As number one on his list of 1932-1933 “Commandments”, Henry Miller wrote “Work on one thing at a time until finished.”
It’s an extremely valuable dictum, despite the difficulties I have putting it into practice. There are two elements to it that I really, really like, and one element that is really hard or imprctical.
The first element that I like is the idea of working on one thing at a time. At a very immediate, moment-to-moment scale, working on one thing at a time is the only way to go. Over very short time frames—a few minutes, perhaps—the only real options for working are: 1. to work on/write about one thing with focus, or 2. try to decide what to work on/write about. There is good value in spending time trying to decide what to do, but at some point it’s necessary to stop thinking about what to write, and to start writing. When you do start writing, you want to focus on writing one sentence at a time—there is a larger goal, but it’s built up of the small steps.
The second element that I like is the “until finished” part, which is also the part I don’t like. What I like about the “until finished” idea is the focus on finishing. There is a place in this world for journal writers and free writers to write for the sake of writing or for the self-discovery involved, but if you want to get a degree or get published, you have to finish things in a timely fashion. When your focus is on the question of finishing a project, you’re less likely to get stuck with a project that is too large to complete, and less likely get stuck endlessly revising.
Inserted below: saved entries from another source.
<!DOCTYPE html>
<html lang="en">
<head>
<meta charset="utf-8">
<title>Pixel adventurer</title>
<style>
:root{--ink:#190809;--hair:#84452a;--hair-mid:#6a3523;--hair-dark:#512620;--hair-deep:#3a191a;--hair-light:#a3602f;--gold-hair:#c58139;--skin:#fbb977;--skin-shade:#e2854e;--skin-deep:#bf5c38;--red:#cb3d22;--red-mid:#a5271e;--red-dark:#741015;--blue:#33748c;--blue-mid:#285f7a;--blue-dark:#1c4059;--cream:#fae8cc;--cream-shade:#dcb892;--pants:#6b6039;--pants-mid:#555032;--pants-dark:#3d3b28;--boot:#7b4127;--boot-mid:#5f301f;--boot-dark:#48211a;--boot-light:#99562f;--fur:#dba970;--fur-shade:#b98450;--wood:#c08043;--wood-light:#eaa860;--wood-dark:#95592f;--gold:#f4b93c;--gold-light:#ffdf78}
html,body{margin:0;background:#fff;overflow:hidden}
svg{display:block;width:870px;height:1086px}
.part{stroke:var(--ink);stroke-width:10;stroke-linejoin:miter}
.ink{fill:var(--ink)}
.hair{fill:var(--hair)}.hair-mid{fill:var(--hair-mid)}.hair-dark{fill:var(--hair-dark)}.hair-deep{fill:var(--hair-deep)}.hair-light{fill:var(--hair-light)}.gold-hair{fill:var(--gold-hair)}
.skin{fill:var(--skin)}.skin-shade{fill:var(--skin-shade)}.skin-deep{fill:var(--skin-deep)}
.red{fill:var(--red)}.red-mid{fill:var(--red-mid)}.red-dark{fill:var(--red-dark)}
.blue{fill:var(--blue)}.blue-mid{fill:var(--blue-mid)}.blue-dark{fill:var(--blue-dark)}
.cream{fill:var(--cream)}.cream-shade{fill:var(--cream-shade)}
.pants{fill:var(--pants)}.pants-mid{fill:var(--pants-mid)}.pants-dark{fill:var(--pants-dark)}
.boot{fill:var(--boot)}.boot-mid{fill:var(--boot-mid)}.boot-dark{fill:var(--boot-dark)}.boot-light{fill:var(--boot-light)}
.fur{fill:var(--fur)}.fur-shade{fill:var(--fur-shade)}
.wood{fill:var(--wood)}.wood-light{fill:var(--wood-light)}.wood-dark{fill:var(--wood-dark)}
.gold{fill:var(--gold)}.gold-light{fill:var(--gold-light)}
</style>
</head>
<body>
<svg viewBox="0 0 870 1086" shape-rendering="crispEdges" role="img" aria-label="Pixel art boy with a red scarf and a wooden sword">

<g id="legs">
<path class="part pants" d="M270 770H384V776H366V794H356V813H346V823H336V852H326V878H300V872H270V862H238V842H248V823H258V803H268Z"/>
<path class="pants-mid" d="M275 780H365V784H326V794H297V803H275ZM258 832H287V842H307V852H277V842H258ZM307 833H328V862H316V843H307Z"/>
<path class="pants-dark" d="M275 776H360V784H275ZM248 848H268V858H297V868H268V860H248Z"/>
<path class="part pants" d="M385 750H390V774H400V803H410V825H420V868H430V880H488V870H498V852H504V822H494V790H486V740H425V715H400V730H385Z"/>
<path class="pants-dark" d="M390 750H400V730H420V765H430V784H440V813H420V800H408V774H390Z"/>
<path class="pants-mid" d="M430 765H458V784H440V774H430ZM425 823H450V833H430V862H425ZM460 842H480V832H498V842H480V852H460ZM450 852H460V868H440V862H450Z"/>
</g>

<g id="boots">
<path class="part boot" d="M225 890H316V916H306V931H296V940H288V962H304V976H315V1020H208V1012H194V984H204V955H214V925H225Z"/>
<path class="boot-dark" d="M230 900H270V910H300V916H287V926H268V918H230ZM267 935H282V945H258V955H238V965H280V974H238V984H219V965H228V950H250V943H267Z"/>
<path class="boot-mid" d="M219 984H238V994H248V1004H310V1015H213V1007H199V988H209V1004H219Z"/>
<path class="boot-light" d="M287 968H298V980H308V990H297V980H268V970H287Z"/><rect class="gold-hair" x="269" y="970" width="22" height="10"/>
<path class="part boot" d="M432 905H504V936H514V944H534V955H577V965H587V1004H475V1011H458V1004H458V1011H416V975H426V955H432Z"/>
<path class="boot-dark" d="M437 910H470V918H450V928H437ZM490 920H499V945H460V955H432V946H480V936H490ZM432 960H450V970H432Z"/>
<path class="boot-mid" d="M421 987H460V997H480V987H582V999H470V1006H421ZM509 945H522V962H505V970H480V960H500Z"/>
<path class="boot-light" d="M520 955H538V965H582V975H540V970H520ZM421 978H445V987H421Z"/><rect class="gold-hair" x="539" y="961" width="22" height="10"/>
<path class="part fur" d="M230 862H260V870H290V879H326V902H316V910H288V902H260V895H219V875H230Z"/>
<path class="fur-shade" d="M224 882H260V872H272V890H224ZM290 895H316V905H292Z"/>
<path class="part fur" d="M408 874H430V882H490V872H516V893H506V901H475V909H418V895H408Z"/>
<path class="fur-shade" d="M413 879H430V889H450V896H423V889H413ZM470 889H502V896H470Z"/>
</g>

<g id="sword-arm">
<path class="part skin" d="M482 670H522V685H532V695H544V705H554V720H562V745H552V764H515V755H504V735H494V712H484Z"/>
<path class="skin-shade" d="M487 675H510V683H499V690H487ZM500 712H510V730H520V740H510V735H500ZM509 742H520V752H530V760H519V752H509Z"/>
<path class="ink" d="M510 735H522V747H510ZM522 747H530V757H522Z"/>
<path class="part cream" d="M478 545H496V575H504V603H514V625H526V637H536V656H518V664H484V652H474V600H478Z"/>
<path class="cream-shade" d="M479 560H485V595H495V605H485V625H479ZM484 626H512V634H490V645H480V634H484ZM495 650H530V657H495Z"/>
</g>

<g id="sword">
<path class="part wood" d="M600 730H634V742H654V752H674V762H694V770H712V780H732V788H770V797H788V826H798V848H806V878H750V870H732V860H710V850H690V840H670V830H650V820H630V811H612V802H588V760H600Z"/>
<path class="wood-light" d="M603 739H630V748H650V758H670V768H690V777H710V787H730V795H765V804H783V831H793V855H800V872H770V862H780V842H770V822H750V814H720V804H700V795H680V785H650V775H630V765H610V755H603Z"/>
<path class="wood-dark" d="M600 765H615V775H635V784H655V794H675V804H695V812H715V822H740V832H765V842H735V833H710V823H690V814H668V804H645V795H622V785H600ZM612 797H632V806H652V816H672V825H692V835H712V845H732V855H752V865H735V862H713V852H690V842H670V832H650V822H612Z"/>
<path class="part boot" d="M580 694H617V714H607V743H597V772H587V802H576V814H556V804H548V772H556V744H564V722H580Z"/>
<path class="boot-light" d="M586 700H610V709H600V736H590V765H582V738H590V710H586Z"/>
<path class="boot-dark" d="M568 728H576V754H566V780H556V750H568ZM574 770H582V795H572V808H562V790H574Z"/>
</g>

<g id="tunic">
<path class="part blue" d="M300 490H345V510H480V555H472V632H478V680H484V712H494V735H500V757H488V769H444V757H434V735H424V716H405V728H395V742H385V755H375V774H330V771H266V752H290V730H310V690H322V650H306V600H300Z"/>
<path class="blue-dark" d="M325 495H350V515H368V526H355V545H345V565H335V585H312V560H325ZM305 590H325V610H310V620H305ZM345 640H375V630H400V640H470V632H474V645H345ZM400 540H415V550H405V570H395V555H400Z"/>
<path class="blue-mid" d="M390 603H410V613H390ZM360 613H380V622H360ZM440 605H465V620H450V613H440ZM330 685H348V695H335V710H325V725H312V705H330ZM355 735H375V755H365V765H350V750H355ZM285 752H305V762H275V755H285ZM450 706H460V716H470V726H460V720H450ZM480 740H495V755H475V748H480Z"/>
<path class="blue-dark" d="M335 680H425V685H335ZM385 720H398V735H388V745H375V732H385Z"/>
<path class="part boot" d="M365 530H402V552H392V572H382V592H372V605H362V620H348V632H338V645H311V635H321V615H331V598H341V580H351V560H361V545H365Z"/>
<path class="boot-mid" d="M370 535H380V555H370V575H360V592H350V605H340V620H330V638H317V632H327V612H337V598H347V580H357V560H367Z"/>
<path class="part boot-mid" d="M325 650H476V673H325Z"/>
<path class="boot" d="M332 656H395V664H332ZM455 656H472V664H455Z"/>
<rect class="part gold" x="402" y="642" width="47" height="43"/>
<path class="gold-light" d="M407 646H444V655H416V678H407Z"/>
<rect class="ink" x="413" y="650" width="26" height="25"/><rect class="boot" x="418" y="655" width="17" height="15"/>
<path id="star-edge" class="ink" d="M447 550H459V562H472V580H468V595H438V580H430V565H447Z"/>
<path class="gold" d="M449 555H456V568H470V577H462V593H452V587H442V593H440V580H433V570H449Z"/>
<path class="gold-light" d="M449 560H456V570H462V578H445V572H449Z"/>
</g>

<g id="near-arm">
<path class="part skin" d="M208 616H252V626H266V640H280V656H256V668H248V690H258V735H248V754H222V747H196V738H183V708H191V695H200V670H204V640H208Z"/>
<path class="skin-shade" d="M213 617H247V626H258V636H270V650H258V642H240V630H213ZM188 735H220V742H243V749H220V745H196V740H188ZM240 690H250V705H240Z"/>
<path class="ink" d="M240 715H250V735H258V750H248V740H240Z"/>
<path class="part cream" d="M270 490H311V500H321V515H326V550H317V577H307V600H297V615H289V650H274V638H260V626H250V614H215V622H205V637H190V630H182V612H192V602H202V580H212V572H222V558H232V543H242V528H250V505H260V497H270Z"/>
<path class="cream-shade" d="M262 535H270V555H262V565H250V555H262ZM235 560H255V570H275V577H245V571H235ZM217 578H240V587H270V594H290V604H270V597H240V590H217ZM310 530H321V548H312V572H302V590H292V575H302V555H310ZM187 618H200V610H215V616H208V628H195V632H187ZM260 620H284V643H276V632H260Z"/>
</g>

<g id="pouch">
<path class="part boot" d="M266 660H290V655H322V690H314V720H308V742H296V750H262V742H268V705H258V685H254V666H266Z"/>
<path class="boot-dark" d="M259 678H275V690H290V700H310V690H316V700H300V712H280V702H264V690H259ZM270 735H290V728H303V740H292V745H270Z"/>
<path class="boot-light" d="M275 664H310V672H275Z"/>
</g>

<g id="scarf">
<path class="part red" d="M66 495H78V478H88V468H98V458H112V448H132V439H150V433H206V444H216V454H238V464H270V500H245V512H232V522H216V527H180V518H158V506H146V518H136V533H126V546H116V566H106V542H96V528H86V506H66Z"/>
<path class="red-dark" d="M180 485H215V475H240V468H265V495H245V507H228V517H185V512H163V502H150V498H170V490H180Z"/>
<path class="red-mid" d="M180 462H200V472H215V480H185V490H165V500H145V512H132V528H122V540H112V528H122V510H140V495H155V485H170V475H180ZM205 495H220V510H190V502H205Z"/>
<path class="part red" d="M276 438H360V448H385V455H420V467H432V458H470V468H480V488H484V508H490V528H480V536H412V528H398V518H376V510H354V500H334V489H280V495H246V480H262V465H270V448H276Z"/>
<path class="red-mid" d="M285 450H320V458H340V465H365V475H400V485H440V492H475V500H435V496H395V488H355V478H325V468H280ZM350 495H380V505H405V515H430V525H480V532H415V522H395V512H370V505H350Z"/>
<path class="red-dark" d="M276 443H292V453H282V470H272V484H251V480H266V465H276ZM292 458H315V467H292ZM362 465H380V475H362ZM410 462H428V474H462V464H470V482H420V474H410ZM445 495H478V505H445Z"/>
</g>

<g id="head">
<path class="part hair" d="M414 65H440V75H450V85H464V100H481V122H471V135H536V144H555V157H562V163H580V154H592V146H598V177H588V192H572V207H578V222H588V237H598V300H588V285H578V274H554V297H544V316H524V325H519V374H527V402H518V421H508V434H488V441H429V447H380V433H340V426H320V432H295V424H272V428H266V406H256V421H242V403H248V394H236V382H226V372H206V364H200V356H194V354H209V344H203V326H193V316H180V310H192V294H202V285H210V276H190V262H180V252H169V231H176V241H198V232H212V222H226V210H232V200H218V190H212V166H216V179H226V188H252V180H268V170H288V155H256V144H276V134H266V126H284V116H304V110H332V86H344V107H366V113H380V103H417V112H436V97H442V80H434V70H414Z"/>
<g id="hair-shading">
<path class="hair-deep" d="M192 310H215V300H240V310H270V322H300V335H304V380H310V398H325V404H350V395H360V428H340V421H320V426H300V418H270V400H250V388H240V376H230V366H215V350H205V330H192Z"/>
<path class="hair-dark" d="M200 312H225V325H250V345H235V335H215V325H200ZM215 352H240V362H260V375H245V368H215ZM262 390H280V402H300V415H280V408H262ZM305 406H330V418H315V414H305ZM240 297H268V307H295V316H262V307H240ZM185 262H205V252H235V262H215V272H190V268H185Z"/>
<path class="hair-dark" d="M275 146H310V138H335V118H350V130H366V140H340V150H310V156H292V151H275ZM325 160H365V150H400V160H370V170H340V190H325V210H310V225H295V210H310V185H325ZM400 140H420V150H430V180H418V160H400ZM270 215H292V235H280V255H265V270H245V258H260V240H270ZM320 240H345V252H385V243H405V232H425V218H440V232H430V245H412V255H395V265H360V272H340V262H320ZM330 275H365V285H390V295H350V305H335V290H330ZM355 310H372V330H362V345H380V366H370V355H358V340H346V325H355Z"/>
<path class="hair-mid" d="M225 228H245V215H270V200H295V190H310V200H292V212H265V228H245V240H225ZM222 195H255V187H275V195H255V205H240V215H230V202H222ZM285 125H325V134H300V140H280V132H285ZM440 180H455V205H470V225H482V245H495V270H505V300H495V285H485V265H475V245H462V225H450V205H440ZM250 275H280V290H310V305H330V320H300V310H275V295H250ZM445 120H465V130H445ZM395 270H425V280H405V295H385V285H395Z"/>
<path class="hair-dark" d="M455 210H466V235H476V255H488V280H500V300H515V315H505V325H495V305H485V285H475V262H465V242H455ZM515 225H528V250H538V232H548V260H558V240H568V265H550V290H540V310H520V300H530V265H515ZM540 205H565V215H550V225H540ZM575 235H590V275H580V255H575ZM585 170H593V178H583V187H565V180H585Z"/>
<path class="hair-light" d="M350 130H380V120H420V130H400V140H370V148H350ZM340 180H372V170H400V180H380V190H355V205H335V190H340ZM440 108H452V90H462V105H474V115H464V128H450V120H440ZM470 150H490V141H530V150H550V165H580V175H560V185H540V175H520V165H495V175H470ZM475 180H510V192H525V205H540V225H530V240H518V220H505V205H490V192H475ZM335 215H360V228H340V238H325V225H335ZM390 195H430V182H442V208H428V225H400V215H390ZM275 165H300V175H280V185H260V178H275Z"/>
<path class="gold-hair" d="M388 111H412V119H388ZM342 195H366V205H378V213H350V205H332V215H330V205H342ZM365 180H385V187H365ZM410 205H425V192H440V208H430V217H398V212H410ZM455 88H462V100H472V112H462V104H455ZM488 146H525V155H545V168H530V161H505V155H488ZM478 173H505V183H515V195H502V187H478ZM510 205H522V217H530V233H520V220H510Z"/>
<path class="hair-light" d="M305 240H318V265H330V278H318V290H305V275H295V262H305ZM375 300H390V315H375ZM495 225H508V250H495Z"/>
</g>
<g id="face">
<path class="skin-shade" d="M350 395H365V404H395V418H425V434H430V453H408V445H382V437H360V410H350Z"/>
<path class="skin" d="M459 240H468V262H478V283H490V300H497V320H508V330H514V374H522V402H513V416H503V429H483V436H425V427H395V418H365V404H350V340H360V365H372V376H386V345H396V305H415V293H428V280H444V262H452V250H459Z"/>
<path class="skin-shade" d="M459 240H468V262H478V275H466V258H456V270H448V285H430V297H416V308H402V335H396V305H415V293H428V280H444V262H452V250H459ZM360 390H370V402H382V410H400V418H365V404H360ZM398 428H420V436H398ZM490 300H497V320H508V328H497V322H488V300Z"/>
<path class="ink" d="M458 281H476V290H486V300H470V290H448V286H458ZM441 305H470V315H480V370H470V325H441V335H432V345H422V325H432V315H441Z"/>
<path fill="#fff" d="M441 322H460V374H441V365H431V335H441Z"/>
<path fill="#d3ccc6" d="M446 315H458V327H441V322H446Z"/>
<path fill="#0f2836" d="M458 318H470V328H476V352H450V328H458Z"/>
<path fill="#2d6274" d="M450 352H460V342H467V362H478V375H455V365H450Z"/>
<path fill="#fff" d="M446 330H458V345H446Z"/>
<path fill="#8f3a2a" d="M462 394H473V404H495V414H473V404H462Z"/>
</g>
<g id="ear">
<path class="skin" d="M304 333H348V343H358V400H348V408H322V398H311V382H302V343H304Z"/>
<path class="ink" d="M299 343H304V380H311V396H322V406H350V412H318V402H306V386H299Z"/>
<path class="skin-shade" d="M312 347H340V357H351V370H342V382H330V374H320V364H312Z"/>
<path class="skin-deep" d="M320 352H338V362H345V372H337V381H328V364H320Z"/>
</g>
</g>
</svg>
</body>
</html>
Focusing on completion doesn’t guarantee finishing, but it does shift the approach somewhat from “what is the best work possible?” to “what is the best work I can accomplish in a reasonable time?” Perfectionism is less likely to lead to paralysis if one of the criteria for perfection is “completed !” or even “completed on schedule!”
The “until finished” aspect, however, has two problems: 1. it can be hard to know what “finished” is, and 2. it’s often impractical to focus exclusively on one project over longer periods of time. The first of these points is related to the question of not knowing enough. People looking for answers may feel that a work is unfinished if it leaves a lot of questions unanswered or raises more questions than it did answer, but answers always lead to new questions, so it’s possible to think a work is unfinished, even if outside reviewers might judge it as an interesting and valuable project. Secondly, the idea of working on one thing at a time is perhaps impossible (or impossible to define) in the context of a research career. What counts as “one thing” in a research career? Is a research career just a series of independent projects, each “one thing” taken one at a time, or is it a larger program that leads to a series of specific projects? I think the second is more realistic for most scholars and grad students: They are driven by a larger question, but one specific research project only speaks to some of their questions of interest. (Whether seeking a professional or academic career, the researcher needs to consider the specific research project in the larger context of the career.) Miller, whose “commandment” inspired this post, wrote fiction, and perhaps it is easier to segment a career in fiction.
The “until finished” idea can be impractical, too, because finishing a work often includes delays when you can’t work on the project. For someone seeking an academic career, it’s valuable to be able to start working on a new project before an old one is complete because of the many delays that go into executing many projects. Publication, for example, is loaded with delays during which a work is not necessarily “finished” but you can’t work on it. During those times, it’s good to have some different project to work on, but then what do you do when it’s time to go back to the work in publication? Having multiple projects at different stages of development can help a scholar use time more efficiently.
But when you have multiple projects and demands on your time, it’s much easier to get overwhelmed. It’s much easier to spend time wondering what to work on next, instead of just working on one thing. And it’s easy to lose time switching between projects instead of focusing. That’s why, in terms of developing a regular practice, it’s good to work on one thing at a time until finished. Miller called that a commandment. For me, it’s more a goal or a principle for which I strive, but with deference to practical concerns. For me, it’s a particularly useful goal that helps me focus on my writing when it is time to write, and helps me prioritize and act, rather than get stuck debating what to work on and overwhelmed by the many things that I could or should do.